───── Information provided

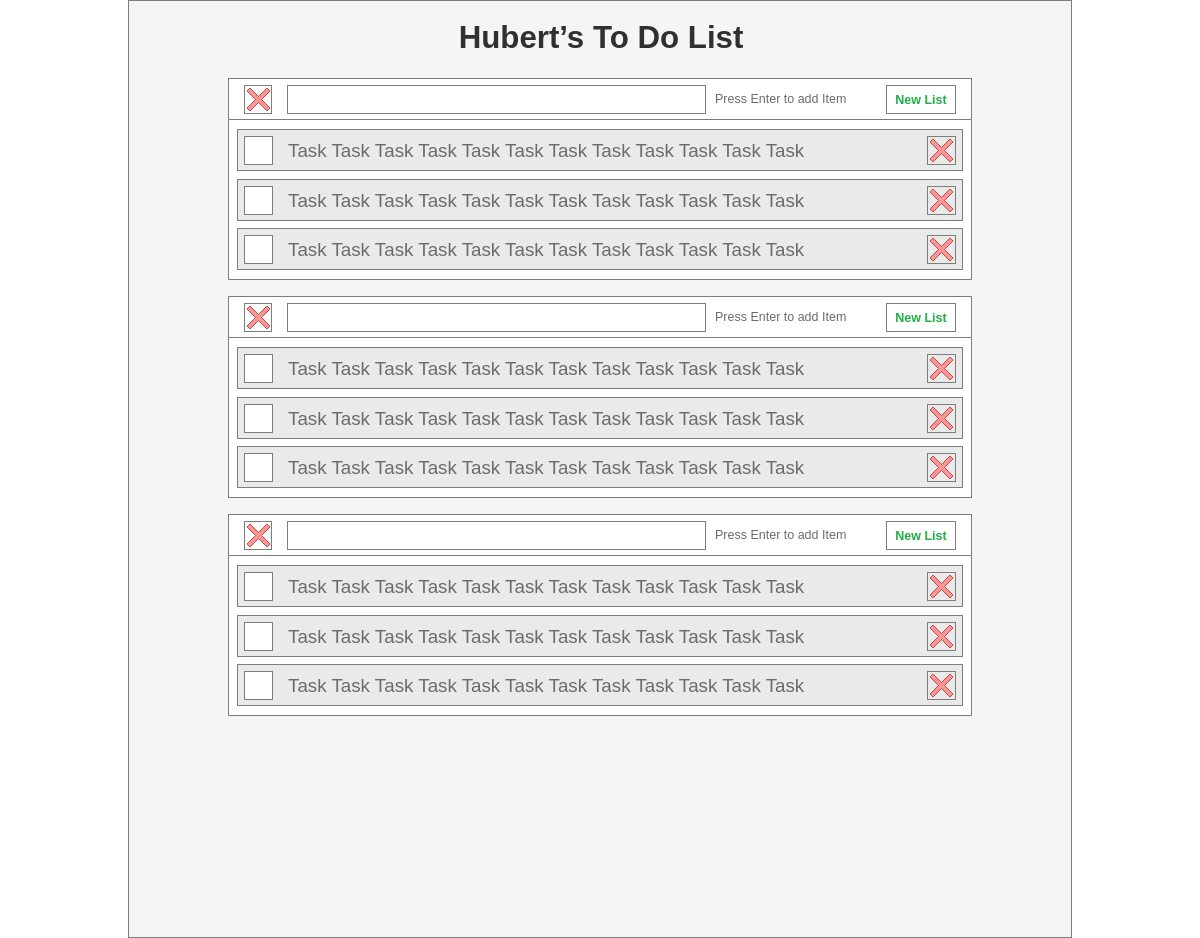
<!DOCTYPE html>
<html lang="en">
<head>
<meta charset="utf-8">
<title>Hubert’s To Do List</title>
<style>
:root {
  --paper: #ffffff;
  --page: #f5f5f5;
  --row: #eaeaea;
  --line: #7d7d7d;
  --heading: #303030;
  --text: #6b6b6b;
  --action: #1fae45;
  --cross: #ff9494;
  --cross-line: #b9504e;
}
* { box-sizing: border-box; margin: 0; padding: 0; }
html, body { width: 1200px; height: 938px; overflow: hidden; background: var(--paper); }
body { font-family: "Liberation Sans", Arial, sans-serif; color: var(--text); }
a { color: inherit; text-decoration: none; }
.symbols { position: absolute; width: 0; height: 0; }
.page {
  width: 944px; height: 938px; margin: 0 auto; padding: 17px 99px 0;
  display: flex; flex-direction: column;
  background: var(--page); border: 1px solid var(--line);
}
h1 {
  height: 40px; margin-bottom: 20px; padding-left: 2px;
  font-size: 31.25px; line-height: 40px; text-align: center; color: var(--heading);
}
.lists { display: flex; flex-direction: column; gap: 16px; }
.list { height: 202px; background: var(--paper); border: 1px solid var(--line); }
.list-header {
  display: flex; height: 41px; padding: 6px 15px 5px;
  border-bottom: 1px solid var(--line);
}
.list-header .delete { width: 28px; }
.new-item { width: 419px; margin: 0 9px 0 15px; border: 1px solid var(--line); }
.hint { font-size: 12.5px; line-height: 29px; white-space: nowrap; }
.new-list {
  width: 70px; margin-left: auto; border: 1px solid var(--line);
  font-size: 12.5px; font-weight: bold; line-height: 28px; text-align: center; color: var(--action);
}
.tasks { display: flex; flex-direction: column; gap: 7.5px; padding: 9px 8px 0; list-style: none; }
.task {
  display: flex; height: 42px; padding: 6px 6px 5px;
  background: var(--row); border: 1px solid var(--line);
}
.check { width: 29px; height: 29px; background: var(--paper); border: 1px solid var(--line); }
.label { flex: 1; padding-left: 15px; font-size: 18.75px; line-height: 30px; white-space: nowrap; }
.delete { display: flex; justify-content: center; width: 29px; height: 29px; border: 1px solid var(--line); }
.delete svg { flex: none; width: 27px; height: 27px; }
</style>
</head>
<body>
<svg class="symbols" aria-hidden="true">
  <defs>
    <symbol id="cross" viewBox="0 0 27 27">
      <polygon points="2,5 5,2 13.5,10.5 22,2 25,5 16.5,13.5 25,22 22,25 13.5,16.5 5,25 2,22 10.5,13.5" fill="var(--cross)" stroke="var(--cross-line)" stroke-width="1"/>
    </symbol>
  </defs>
</svg>
<main class="page">
  <h1>Hubert’s To Do List</h1>
  <div class="lists">
    <section class="list">
      <header class="list-header">
        <a class="delete" href="#" aria-label="Delete list"><svg><use href="#cross"/></svg></a>
        <div class="new-item"></div>
        <p class="hint">Press Enter to add Item</p>
        <a class="new-list" href="#">New List</a>
      </header>
      <ul class="tasks">
        <li class="task"><span class="check"></span><span class="label">Task Task Task Task Task Task Task Task Task Task Task Task</span><a class="delete" href="#" aria-label="Delete task"><svg><use href="#cross"/></svg></a></li>
        <li class="task"><span class="check"></span><span class="label">Task Task Task Task Task Task Task Task Task Task Task Task</span><a class="delete" href="#" aria-label="Delete task"><svg><use href="#cross"/></svg></a></li>
        <li class="task"><span class="check"></span><span class="label">Task Task Task Task Task Task Task Task Task Task Task Task</span><a class="delete" href="#" aria-label="Delete task"><svg><use href="#cross"/></svg></a></li>
      </ul>
    </section>
    <section class="list">
      <header class="list-header">
        <a class="delete" href="#" aria-label="Delete list"><svg><use href="#cross"/></svg></a>
        <div class="new-item"></div>
        <p class="hint">Press Enter to add Item</p>
        <a class="new-list" href="#">New List</a>
      </header>
      <ul class="tasks">
        <li class="task"><span class="check"></span><span class="label">Task Task Task Task Task Task Task Task Task Task Task Task</span><a class="delete" href="#" aria-label="Delete task"><svg><use href="#cross"/></svg></a></li>
        <li class="task"><span class="check"></span><span class="label">Task Task Task Task Task Task Task Task Task Task Task Task</span><a class="delete" href="#" aria-label="Delete task"><svg><use href="#cross"/></svg></a></li>
        <li class="task"><span class="check"></span><span class="label">Task Task Task Task Task Task Task Task Task Task Task Task</span><a class="delete" href="#" aria-label="Delete task"><svg><use href="#cross"/></svg></a></li>
      </ul>
    </section>
    <section class="list">
      <header class="list-header">
        <a class="delete" href="#" aria-label="Delete list"><svg><use href="#cross"/></svg></a>
        <div class="new-item"></div>
        <p class="hint">Press Enter to add Item</p>
        <a class="new-list" href="#">New List</a>
      </header>
      <ul class="tasks">
        <li class="task"><span class="check"></span><span class="label">Task Task Task Task Task Task Task Task Task Task Task Task</span><a class="delete" href="#" aria-label="Delete task"><svg><use href="#cross"/></svg></a></li>
        <li class="task"><span class="check"></span><span class="label">Task Task Task Task Task Task Task Task Task Task Task Task</span><a class="delete" href="#" aria-label="Delete task"><svg><use href="#cross"/></svg></a></li>
        <li class="task"><span class="check"></span><span class="label">Task Task Task Task Task Task Task Task Task Task Task Task</span><a class="delete" href="#" aria-label="Delete task"><svg><use href="#cross"/></svg></a></li>
      </ul>
    </section>
  </div>
</main>
</body>
</html>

──────────

**Work instructions**
Pull every line containing "border" from the data.

**Result for this exercise**
* { box-sizing: border-box; margin: 0; padding: 0; }
  background: var(--page); border: 1px solid var(--line);
.list { height: 202px; background: var(--paper); border: 1px solid var(--line); }
  border-bottom: 1px solid var(--line);
.new-item { width: 419px; margin: 0 9px 0 15px; border: 1px solid var(--line); }
  width: 70px; margin-left: auto; border: 1px solid var(--line);
  background: var(--row); border: 1px solid var(--line);
.check { width: 29px; height: 29px; background: var(--paper); border: 1px solid var(--line); }
.delete { display: flex; justify-content: center; width: 29px; height: 29px; border: 1px solid var(--line); }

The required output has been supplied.